[EXERCISE OBJECTIVE] Give back every entry below, exactly as written.

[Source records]
*****
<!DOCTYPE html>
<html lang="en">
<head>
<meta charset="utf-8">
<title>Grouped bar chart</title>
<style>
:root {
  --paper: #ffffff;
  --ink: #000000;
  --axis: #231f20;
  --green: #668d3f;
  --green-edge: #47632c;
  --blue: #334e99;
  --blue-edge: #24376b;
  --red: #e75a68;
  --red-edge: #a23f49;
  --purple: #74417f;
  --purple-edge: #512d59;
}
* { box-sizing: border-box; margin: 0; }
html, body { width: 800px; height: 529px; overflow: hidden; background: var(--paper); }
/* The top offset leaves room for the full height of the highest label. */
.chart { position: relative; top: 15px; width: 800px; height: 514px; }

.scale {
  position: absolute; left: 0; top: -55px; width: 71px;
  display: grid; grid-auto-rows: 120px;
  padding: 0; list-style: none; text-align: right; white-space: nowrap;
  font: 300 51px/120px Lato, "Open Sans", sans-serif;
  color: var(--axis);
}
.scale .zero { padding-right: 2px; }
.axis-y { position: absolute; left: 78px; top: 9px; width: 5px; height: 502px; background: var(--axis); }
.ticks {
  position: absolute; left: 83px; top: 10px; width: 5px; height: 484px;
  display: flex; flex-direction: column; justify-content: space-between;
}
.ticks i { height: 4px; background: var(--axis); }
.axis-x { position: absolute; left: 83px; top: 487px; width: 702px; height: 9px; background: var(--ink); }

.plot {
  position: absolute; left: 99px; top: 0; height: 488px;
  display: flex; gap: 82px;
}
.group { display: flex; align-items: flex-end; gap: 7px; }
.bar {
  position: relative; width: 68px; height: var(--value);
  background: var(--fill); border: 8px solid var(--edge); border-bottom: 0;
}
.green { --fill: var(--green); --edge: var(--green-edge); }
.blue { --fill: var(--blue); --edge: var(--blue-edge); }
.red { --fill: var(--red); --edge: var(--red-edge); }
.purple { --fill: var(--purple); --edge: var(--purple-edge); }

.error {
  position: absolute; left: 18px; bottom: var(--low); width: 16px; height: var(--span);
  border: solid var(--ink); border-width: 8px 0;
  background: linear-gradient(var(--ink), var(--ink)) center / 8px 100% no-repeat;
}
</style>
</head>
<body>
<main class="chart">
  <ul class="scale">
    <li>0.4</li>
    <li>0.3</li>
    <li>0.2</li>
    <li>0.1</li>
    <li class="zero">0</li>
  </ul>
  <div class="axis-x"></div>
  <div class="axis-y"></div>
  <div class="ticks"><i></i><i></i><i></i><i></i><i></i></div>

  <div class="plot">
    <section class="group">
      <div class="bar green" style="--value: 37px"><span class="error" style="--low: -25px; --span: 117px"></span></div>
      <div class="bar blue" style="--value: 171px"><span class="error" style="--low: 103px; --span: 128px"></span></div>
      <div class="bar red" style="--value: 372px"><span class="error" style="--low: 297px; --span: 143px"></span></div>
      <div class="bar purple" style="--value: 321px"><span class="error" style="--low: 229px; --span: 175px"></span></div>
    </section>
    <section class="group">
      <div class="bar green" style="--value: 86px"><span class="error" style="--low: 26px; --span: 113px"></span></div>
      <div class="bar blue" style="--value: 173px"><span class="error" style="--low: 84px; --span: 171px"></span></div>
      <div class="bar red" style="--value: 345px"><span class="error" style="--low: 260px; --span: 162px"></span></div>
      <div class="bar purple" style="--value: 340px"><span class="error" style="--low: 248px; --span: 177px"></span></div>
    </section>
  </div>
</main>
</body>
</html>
*****
[SOLVED PROBLEM]
<!DOCTYPE html>
<html lang="en">
<head>
<meta charset="utf-8">
<title>Grouped bar chart</title>
<style>
:root {
  --paper: #ffffff;
  --ink: #000000;
  --axis: #231f20;
  --green: #668d3f;
  --green-edge: #47632c;
  --blue: #334e99;
  --blue-edge: #24376b;
  --red: #e75a68;
  --red-edge: #a23f49;
  --purple: #74417f;
  --purple-edge: #512d59;
}
* { box-sizing: border-box; margin: 0; }
html, body { width: 800px; height: 529px; overflow: hidden; background: var(--paper); }
/* The top offset leaves room for the full height of the highest label. */
.chart { position: relative; top: 15px; width: 800px; height: 514px; }

.scale {
  position: absolute; left: 0; top: -55px; width: 71px;
  display: grid; grid-auto-rows: 120px;
  padding: 0; list-style: none; text-align: right; white-space: nowrap;
  font: 300 51px/120px Lato, "Open Sans", sans-serif;
  color: var(--axis);
}
.scale .zero { padding-right: 2px; }
.axis-y { position: absolute; left: 78px; top: 9px; width: 5px; height: 502px; background: var(--axis); }
.ticks {
  position: absolute; left: 83px; top: 10px; width: 5px; height: 484px;
  display: flex; flex-direction: column; justify-content: space-between;
}
.ticks i { height: 4px; background: var(--axis); }
.axis-x { position: absolute; left: 83px; top: 487px; width: 702px; height: 9px; background: var(--ink); }

.plot {
  position: absolute; left: 99px; top: 0; height: 488px;
  display: flex; gap: 82px;
}
.group { display: flex; align-items: flex-end; gap: 7px; }
.bar {
  position: relative; width: 68px; height: var(--value);
  background: var(--fill); border: 8px solid var(--edge); border-bottom: 0;
}
.green { --fill: var(--green); --edge: var(--green-edge); }
.blue { --fill: var(--blue); --edge: var(--blue-edge); }
.red { --fill: var(--red); --edge: var(--red-edge); }
.purple { --fill: var(--purple); --edge: var(--purple-edge); }

.error {
  position: absolute; left: 18px; bottom: var(--low); width: 16px; height: var(--span);
  border: solid var(--ink); border-width: 8px 0;
  background: linear-gradient(var(--ink), var(--ink)) center / 8px 100% no-repeat;
}
</style>
</head>
<body>
<main class="chart">
  <ul class="scale">
    <li>0.4</li>
    <li>0.3</li>
    <li>0.2</li>
    <li>0.1</li>
    <li class="zero">0</li>
  </ul>
  <div class="axis-x"></div>
  <div class="axis-y"></div>
  <div class="ticks"><i></i><i></i><i></i><i></i><i></i></div>

  <div class="plot">
    <section class="group">
      <div class="bar green" style="--value: 37px"><span class="error" style="--low: -25px; --span: 117px"></span></div>
      <div class="bar blue" style="--value: 171px"><span class="error" style="--low: 103px; --span: 128px"></span></div>
      <div class="bar red" style="--value: 372px"><span class="error" style="--low: 297px; --span: 143px"></span></div>
      <div class="bar purple" style="--value: 321px"><span class="error" style="--low: 229px; --span: 175px"></span></div>
    </section>
    <section class="group">
      <div class="bar green" style="--value: 86px"><span class="error" style="--low: 26px; --span: 113px"></span></div>
      <div class="bar blue" style="--value: 173px"><span class="error" style="--low: 84px; --span: 171px"></span></div>
      <div class="bar red" style="--value: 345px"><span class="error" style="--low: 260px; --span: 162px"></span></div>
      <div class="bar purple" style="--value: 340px"><span class="error" style="--low: 248px; --span: 177px"></span></div>
    </section>
  </div>
</main>
</body>
</html>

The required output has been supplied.